*Collection entries*:
::::

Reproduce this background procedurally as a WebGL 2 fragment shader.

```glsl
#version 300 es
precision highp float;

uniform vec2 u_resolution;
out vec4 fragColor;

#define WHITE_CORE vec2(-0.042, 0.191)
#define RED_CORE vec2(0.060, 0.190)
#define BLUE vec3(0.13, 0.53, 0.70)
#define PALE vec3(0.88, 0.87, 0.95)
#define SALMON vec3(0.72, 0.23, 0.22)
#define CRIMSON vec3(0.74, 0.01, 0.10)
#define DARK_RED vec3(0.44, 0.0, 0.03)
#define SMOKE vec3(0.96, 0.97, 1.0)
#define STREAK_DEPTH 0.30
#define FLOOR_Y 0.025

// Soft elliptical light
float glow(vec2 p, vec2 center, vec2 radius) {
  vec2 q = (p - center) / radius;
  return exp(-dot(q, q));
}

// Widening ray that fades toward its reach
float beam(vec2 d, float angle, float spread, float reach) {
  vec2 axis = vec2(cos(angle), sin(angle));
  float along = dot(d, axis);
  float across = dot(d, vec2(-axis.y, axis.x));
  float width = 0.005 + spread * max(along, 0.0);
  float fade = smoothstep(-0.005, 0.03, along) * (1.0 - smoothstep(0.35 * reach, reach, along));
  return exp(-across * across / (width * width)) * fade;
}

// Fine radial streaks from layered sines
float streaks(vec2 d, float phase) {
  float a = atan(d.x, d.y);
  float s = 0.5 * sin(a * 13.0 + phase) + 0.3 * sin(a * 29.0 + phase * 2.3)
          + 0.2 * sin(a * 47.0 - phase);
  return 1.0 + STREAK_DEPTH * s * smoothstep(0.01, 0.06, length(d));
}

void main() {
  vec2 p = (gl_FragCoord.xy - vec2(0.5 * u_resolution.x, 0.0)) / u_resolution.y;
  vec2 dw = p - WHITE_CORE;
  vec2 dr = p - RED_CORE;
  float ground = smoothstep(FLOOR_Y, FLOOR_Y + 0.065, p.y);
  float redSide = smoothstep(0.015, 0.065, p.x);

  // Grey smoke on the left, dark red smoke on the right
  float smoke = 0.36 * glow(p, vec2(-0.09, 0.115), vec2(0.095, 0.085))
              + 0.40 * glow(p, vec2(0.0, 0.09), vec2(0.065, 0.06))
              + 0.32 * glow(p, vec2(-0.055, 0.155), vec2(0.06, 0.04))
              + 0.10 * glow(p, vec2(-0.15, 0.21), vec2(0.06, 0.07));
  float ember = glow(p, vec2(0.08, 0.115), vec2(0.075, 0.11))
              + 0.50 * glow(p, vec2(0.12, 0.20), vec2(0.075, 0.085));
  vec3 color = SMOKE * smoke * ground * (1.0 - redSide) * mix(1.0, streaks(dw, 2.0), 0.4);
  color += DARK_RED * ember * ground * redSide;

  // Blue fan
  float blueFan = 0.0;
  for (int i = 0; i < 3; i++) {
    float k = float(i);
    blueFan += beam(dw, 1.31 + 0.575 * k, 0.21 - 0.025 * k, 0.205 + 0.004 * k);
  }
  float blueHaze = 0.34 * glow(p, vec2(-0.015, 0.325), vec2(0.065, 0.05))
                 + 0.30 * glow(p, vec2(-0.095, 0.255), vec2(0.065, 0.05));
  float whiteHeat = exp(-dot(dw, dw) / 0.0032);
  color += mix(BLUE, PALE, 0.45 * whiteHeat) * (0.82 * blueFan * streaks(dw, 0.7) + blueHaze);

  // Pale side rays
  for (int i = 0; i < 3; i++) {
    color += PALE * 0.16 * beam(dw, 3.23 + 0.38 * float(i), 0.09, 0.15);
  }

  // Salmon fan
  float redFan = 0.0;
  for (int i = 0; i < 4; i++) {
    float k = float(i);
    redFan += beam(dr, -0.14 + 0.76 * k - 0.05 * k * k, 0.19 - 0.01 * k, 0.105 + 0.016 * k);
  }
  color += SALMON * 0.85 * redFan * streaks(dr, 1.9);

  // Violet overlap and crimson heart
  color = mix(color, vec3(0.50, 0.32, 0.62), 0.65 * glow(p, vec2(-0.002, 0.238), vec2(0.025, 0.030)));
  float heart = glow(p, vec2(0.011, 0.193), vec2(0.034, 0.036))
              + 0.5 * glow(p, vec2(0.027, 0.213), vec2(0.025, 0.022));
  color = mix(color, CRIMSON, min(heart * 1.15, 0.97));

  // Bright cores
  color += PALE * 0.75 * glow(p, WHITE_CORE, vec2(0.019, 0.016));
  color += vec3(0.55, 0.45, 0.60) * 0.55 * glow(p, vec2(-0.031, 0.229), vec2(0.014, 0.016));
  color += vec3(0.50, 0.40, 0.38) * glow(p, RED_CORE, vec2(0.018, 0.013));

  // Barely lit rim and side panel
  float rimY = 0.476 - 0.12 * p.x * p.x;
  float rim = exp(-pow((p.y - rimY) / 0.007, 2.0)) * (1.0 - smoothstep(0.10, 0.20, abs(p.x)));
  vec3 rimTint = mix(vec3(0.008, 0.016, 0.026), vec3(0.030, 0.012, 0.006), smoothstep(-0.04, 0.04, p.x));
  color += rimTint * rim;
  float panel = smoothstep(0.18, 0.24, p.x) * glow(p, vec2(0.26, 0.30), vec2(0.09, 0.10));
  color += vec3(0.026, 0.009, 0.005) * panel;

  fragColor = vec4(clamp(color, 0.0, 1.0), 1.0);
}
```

::::

*Problem details*: If a line in the records above holds the string "redFan", copy it.

*Written response*:
  float redFan = 0.0;
    redFan += beam(dr, -0.14 + 0.76 * k - 0.05 * k * k, 0.19 - 0.01 * k, 0.105 + 0.016 * k);
  color += SALMON * 0.85 * redFan * streaks(dr, 1.9);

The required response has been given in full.